Math: Sundial
Students can make a sundial using a long stick. They can mark the hours on the first day, using smaller sticks or markers. Students can check the accuracy of their sundial for the next week or month. They will notice that it becomes less and less accurate due to the changing seasonal position of the sun. Discuss why sundials are not used widely today.

Science: Parts of a Plant
Wesley’s seeds took root, first as small seedlings, then shooting up past his knees, and then producing fruits. Discuss with your child the different parts of a seed and of a plant. A seed coat protects the inside embryo, which is the baby plant. There is storage of food inside the seed around the embryo. Some seeds have a very hard coat, and it helps to soak the seed before planting. Explain to your child how not all seeds will grow though. They need air, plenty of water, and the right temperature and amount of light to begin to grow, or germinate.

After a seed germinates, the plant begins to grow. Most flowering plants have four main parts: roots, stems, leaves and flowers. The roots grow underground and hold a plant in place and take in water and nutrients from the soil for the plant to grow. The shoot or stem grows up from the top of the seed, and holds up the leaves and flowers of a plant. It also carries the water and nutrients from the roots to the rest of the plant. The leaves grow from the shoot and make food for the plant using a process called photosynthesis. It takes chlorophyll (which is the green in the leaves), sunlight, water and a gas called carbon dioxide to make glucose (a kind of sugar). This glucose is stored in the stems or roots of the plants. The leaves also give off oxygen, which is in the air we breathe. Buds then develop, and flowers form from the buds. From some flowers, fruit is produced. The flowers contain the parts to make seeds, and then the process starts all over again. Flowers have four parts: The petals, which are the lovely blossom, we see easiest and it attracts bees, insects and birds to help with pollination. The pistils are the female reproductive part, which stores the egg cells. The stamens are the male reproductive part and they produce the pollen. Plants need to be pollinated to produce seeds and fruit. The fourth part is the sepals, which are small green leaf-like petals that surround the flower to protect a young flower.

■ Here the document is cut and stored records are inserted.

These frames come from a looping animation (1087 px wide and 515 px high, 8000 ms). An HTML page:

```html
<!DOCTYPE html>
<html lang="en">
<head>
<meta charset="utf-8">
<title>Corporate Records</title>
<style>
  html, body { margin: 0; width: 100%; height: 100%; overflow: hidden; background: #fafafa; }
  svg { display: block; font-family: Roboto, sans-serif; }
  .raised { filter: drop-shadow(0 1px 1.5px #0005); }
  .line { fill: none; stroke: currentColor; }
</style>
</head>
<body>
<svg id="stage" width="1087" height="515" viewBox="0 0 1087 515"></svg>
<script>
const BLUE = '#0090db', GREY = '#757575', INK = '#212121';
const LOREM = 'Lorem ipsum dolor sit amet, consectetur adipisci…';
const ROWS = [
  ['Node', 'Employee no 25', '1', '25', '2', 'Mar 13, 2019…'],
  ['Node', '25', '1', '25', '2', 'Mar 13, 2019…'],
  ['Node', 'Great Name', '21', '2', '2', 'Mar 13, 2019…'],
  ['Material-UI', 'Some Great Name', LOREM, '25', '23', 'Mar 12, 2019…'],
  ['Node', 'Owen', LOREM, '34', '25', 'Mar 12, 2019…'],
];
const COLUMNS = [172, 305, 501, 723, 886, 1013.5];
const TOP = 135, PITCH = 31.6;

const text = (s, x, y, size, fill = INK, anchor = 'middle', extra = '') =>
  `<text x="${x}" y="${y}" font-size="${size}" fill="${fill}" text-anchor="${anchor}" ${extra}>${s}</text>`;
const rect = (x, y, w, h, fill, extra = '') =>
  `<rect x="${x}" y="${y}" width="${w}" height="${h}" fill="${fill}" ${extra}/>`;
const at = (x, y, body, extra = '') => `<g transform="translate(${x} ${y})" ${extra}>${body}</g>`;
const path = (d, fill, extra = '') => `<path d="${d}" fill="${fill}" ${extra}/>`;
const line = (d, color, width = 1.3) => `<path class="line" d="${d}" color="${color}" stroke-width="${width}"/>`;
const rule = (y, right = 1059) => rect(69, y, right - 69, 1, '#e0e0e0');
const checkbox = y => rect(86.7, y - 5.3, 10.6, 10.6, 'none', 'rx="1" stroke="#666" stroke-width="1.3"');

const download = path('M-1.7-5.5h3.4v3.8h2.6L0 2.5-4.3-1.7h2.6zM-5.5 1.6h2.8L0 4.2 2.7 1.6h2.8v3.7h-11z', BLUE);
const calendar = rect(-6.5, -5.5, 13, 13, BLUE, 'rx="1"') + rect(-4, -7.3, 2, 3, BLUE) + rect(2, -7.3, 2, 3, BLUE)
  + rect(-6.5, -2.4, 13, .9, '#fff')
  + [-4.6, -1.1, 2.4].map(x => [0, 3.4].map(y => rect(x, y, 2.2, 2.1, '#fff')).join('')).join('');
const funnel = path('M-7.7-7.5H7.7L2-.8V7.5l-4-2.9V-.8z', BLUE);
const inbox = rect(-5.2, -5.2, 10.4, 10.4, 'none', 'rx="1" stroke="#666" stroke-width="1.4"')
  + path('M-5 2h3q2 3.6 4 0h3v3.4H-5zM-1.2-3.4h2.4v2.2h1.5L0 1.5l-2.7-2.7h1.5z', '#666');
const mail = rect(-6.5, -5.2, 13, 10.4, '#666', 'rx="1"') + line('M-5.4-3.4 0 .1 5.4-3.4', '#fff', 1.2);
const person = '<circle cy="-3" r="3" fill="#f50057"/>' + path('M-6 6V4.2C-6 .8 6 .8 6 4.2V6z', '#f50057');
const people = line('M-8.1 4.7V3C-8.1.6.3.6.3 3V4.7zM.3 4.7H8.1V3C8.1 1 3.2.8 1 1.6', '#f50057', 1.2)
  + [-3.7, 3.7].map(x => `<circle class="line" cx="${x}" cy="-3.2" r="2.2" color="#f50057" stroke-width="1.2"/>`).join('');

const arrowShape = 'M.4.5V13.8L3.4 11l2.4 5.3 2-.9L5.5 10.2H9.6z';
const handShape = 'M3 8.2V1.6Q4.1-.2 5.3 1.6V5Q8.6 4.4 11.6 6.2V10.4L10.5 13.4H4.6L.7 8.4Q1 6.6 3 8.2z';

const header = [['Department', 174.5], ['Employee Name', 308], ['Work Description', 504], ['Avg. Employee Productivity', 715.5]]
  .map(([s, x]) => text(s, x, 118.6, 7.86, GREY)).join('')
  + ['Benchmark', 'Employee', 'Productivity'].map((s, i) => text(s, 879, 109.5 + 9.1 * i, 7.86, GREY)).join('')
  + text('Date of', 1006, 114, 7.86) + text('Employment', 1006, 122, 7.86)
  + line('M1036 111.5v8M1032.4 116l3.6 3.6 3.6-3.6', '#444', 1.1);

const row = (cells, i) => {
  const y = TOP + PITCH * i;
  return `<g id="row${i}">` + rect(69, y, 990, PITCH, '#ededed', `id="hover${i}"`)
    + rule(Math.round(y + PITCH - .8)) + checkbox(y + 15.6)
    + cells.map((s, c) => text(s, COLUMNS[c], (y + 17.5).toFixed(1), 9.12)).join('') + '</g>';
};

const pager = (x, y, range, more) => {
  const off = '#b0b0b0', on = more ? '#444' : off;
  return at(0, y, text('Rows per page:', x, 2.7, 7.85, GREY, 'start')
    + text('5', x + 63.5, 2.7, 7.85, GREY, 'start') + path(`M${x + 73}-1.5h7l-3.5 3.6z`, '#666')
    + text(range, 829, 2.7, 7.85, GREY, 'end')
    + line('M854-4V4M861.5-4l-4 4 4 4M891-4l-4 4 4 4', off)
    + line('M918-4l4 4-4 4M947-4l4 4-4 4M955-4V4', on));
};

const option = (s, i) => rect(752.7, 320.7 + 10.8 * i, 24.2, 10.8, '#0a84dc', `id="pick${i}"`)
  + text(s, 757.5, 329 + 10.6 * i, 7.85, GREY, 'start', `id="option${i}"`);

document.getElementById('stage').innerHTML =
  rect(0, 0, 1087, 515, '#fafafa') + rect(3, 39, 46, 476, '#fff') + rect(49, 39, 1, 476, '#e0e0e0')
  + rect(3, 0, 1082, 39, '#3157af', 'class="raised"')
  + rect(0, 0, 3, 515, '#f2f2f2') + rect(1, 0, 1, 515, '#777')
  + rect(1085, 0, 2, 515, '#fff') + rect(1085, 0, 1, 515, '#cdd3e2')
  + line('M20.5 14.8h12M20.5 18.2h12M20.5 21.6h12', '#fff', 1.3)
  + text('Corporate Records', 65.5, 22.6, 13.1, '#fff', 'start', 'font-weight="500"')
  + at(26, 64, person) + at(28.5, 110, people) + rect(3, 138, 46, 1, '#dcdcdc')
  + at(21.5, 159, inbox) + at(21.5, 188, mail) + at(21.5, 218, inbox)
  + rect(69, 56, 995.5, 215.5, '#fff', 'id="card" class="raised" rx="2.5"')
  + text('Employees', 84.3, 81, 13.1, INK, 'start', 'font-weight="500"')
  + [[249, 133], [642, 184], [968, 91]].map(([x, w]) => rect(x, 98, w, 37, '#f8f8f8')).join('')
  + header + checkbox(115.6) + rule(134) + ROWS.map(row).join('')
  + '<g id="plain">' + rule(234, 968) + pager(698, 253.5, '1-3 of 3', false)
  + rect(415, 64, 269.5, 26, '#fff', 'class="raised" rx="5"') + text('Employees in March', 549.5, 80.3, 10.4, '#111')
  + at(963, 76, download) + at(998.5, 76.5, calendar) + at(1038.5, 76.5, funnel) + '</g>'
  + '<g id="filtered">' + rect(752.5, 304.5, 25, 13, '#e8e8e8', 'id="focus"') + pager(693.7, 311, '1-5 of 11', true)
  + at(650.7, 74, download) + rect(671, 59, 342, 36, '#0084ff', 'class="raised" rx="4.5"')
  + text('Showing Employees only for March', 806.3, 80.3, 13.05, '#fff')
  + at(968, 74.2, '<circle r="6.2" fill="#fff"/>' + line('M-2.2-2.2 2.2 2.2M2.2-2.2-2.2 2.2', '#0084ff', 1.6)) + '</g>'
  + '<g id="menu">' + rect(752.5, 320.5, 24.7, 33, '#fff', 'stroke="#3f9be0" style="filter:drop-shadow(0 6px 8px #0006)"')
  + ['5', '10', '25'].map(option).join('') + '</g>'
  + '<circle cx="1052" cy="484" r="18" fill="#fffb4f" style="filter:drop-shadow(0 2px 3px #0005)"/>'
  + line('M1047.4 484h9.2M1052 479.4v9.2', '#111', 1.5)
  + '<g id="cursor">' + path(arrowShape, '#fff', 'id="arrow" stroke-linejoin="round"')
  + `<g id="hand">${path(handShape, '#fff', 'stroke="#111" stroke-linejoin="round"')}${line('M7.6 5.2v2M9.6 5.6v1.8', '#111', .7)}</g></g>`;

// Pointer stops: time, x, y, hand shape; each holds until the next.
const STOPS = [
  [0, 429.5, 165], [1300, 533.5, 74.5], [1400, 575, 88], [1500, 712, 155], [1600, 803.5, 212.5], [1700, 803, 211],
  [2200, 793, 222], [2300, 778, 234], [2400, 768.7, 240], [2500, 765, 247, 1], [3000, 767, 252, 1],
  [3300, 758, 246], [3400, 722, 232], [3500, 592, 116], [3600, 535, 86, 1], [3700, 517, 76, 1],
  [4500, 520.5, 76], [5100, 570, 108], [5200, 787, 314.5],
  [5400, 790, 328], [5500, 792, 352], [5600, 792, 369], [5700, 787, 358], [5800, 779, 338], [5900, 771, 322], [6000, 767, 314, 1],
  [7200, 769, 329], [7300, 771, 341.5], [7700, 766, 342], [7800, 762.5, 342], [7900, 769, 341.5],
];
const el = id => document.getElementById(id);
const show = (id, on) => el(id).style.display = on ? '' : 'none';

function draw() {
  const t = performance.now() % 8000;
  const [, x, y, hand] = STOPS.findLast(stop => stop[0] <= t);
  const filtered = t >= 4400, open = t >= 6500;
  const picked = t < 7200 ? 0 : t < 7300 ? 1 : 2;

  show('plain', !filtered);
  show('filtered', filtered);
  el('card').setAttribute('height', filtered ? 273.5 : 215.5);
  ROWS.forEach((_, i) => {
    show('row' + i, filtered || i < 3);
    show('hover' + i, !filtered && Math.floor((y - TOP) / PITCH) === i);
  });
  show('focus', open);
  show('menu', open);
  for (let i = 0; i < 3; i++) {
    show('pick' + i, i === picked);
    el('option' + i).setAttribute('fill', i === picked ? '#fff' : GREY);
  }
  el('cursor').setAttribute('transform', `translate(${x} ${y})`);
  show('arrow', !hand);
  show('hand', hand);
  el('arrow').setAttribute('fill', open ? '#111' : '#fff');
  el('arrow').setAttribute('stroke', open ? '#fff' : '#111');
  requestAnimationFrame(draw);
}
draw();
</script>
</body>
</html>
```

You can grab a copy of the entire Weslandia unit study in an easy-to-print file at the end of this post.

How to Get Started with the Weslandia Activities and Lessons

Follow these simple instructions to get started with the Weslandia unit study:

  1. Buy a copy of the book, Weslandia, or grab one from your local library.
  2. Print the Weslandia unit study.
  3. Choose the lessons you want to use with your student (a highlighter works great for this).
  4. Enjoy a week of literature-based learning with your student.

Download Your Free Weslandia Unit Study

Simply click on the image below to grab the free Weslandia unit study.

Weslandia Unit Study

More Literature Based Unit Studies

If your student enjoyed these book activities, try these other literature based unit studies.

Stuart Little Unit Study
The Boy Who Loved Words Unit Study